((released 2005-12-01) (handle mh-77-m) (supplement true))
Guests on Volume 77: Eric Miller on the conserving radicalism and revolutionary traditionalism of Christopher Lasch; Lisa de Boer on the depiction of everyday humanity in northern European post-Renaissance painting; Peter J. Schakel on seeing The Chronicles of Narnia as fairy tales, not just Christian allegory; and Alan Jacobs on how The Chronicles of Narnia reveal much of C. S. Lewis’s thinking on almost everything, and on how Lewis's imagination was prepared to write such books.
Historian Eric Miller discusses the concerns of cultural commentator Christopher Lasch (1932-1994), who is the subject of his essay “Pilgrim in an Unknown Land: Christopher Lasch’s Journey.” The work is included in an anthology Wilfred McClay edited, titled Figures in the Carpet: Finding the Human Person in the American Past. Lasch was the author of several books and hundreds of articles and essays; he had insatiable intellectual curiosity, states Miller, and was a radical in the true sense of the term, always honing his previously published arguments. He spent most of his career observing how American culture resists neat ideological explanations. Miller notes that Lasch was looking for a way to preserve morality without relying on religion and theology.
In an essay titled “A Comic Vision? Northern Renaissance Art and the Human Figure,” professor Lisa de Boer studies Northern European painters during the late sixteenth and early seventeenth centuries and their understanding of the human figure and its place in the world. De Boer is one of the artists whose work appears in the collection A Broken Beauty, which is a companion piece to the art show of the same name. Both the show and the anthology attend to the beauty found in the midst of suffering, loss, and brokenness. De Boer discusses her contribution to the book and describes one of the paintings she wrote about, “The Harvesters” by Pieter Bruegel the Elder (1525-1569). She explains how his vision and work were different from that of Southern European artists of the same era.
Professor of literature Peter Schakel discusses his book The Way into Narnia: A Reader’s Guide and the charms of C. S. Lewis’s The Chronicles of Narnia.

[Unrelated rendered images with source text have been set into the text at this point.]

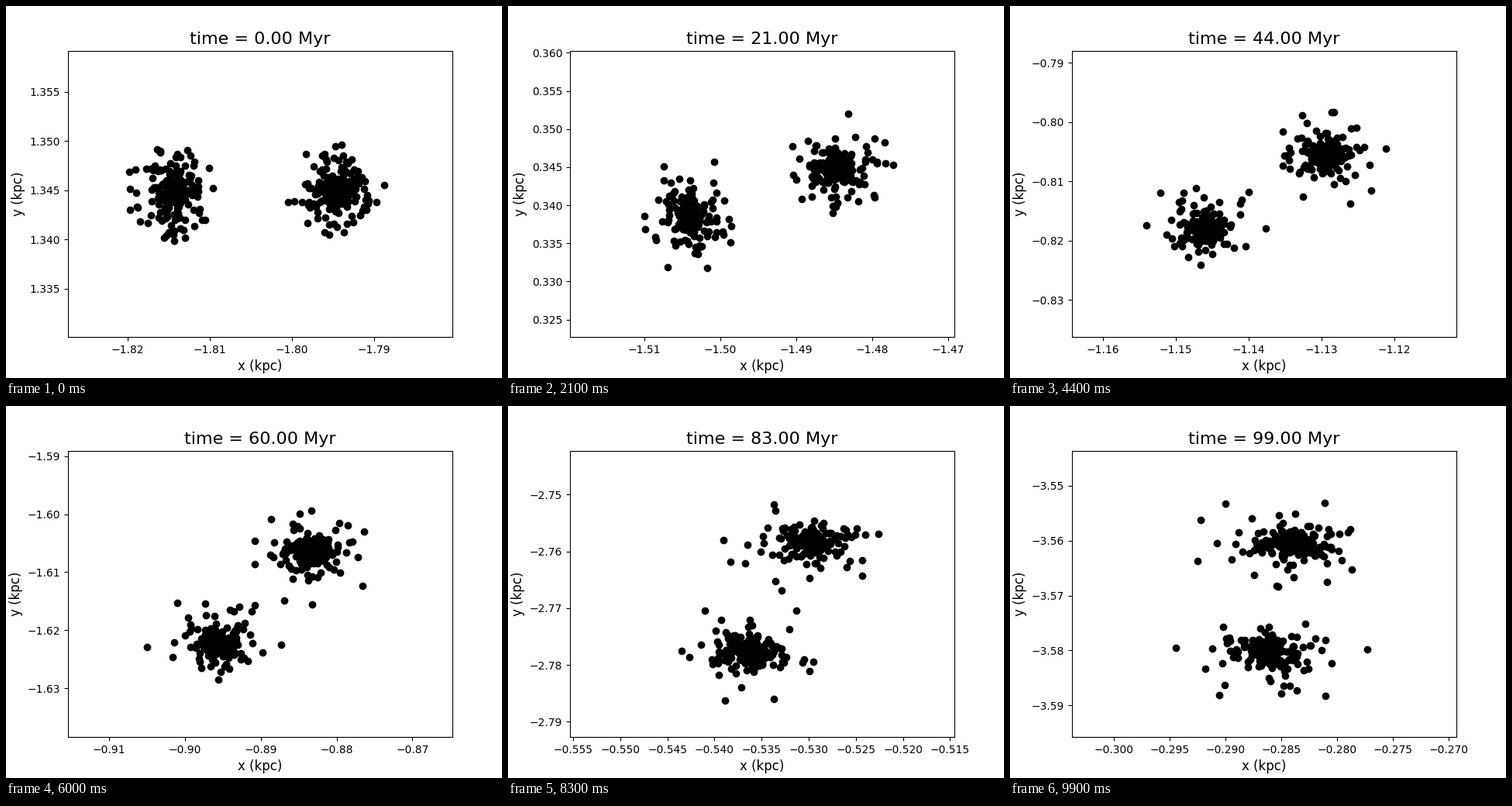
A matplotlib script that plays this animation: 640x480 px, repeating every 10000 ms.

```python
import numpy as np
import matplotlib.pyplot as plt
from matplotlib.animation import FuncAnimation

FRAMES = 100
PC = 1e-3  # kpc

# Uniform drift of the pair's centre of mass (kpc, kpc / Myr)
START = np.array([-1.80448, 1.34476])
DRIFT = np.array([0.015505, -0.050155])

# Mutual orbit of the two clusters (pc, rad / Myr)
SEPARATION = 20.2
TURN = np.radians(0.853)

# View: time (Myr), shift from the centre of mass x, y, half size x, y (pc)
VIEW = np.array([
    [0, 0.615, -0.11, 23.4, 14.55],
    [21, -0.11, -0.165, 25.3, 18.8],
    [44, -0.11, -0.205, 26.4, 24.13],
    [60, -0.39, 0.655, 25.35, 24.7],
    [75, -1.155, 0.045, 22.65, 24.75],
    [91, -2.58, 0.91, 18.15, 25.7],
    [99, -1.545, 0.73, 17.25, 26.05],
])


class Cluster:
    """Bound stars on ellipses plus a few that drift outwards."""

    def __init__(self, rng, bound=185, loose=15, reach=6.8):
        size = rng.uniform(0.5, 2.7, (bound, 1))
        axes = rng.normal(0, 1, (2, bound, 2)) * size
        norm = np.sqrt((axes**2).sum(axis=(0, 2)))[:, None]
        limit = reach * rng.uniform(0.75, 1, (bound, 1))
        self.a, self.b = axes * np.minimum(1, limit / norm)
        self.rate = 0.32 / np.sqrt(1 + (size / 1.5) ** 2)

        self.near = rng.uniform(3, 5, loose)
        self.far = rng.uniform(4.5, 9.5, loose)
        self.phase = rng.uniform(0, 2 * np.pi, loose)
        self.swing = rng.choice([-1, 1], loose) * 0.16 / np.sqrt(self.far)

    def at(self, t):
        bound = (self.a * np.cos(self.rate * t)
                 + self.b * np.sin(self.rate * t))
        r = self.far + (self.near - self.far) * np.exp(-t / 18)
        angle = self.phase + self.swing * t
        loose = np.column_stack([r * np.cos(angle), r * np.sin(angle)])
        return np.concatenate([bound, loose])


rng = np.random.default_rng(12)
left, right = Cluster(rng), Cluster(rng)

fig, ax = plt.subplots(figsize=(6.4, 4.8), dpi=100)
dots = ax.scatter([], [], color="black")
ax.set_xlabel("x (kpc)", fontsize=12)
ax.set_ylabel("y (kpc)", fontsize=12)
title = ax.set_title("", fontsize=16)


def update(t):
    age = max(t - 1, 0)  # the first step stands still
    com = START + DRIFT * age
    angle = TURN * t
    arm = SEPARATION / 2 * np.array([np.cos(angle), np.sin(angle)])
    stars = np.concatenate([left.at(age) - arm, right.at(age) + arm])
    dots.set_offsets(com + stars * PC)

    dx, dy, w, h = (np.interp(t, VIEW[:, 0], col) * PC for col in VIEW.T[1:])
    x, y = com + [dx, dy]
    ax.set_xlim(x - w, x + w)
    ax.set_ylim(y - h, y + h)
    title.set_text(f"time = {t:.2f} Myr")
    return dots, title


anim = FuncAnimation(fig, update, frames=FRAMES, interval=100, repeat=True)
plt.show()
```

In The Way into Narnia, Schakel argues that Lewis intended the books to be read as fairy stories, not as straight representations of the Christian story. The former work on the imagination differently than the latter and — while they can include Christian themes — also include universal themes. Fairy stories are those tales that take place in enchanted worlds full of strange creatures and magic. The Chronicles of Narnia work well as such says Schakel, successfully weaving elements from other genres into their fabric, portraying well-conceived imaginary worlds in a creative and structured fashion.
In this extended interview, Professor Alan Jacobs discusses his book The Narnian: The Life and Imagination of C. S. Lewis and what it means to say that Lewis (1898-1963) had a “pre-modern consciousness.” In his biography, Jacobs explores the images and themes found in both the Narnia stories and Lewis’s nonfiction works. He explains that Lewis’s thought and imagination were integrated in a way foreign to the modern mindset, which bisects reason to the public sphere and imagination to the private with neither informing the other. In a disenchanted world, Lewis cultivated a willingness to be enchanted. He trained his imagination on the Good, the True, and the Beautiful, probing the images and feelings that that developed and embodied them.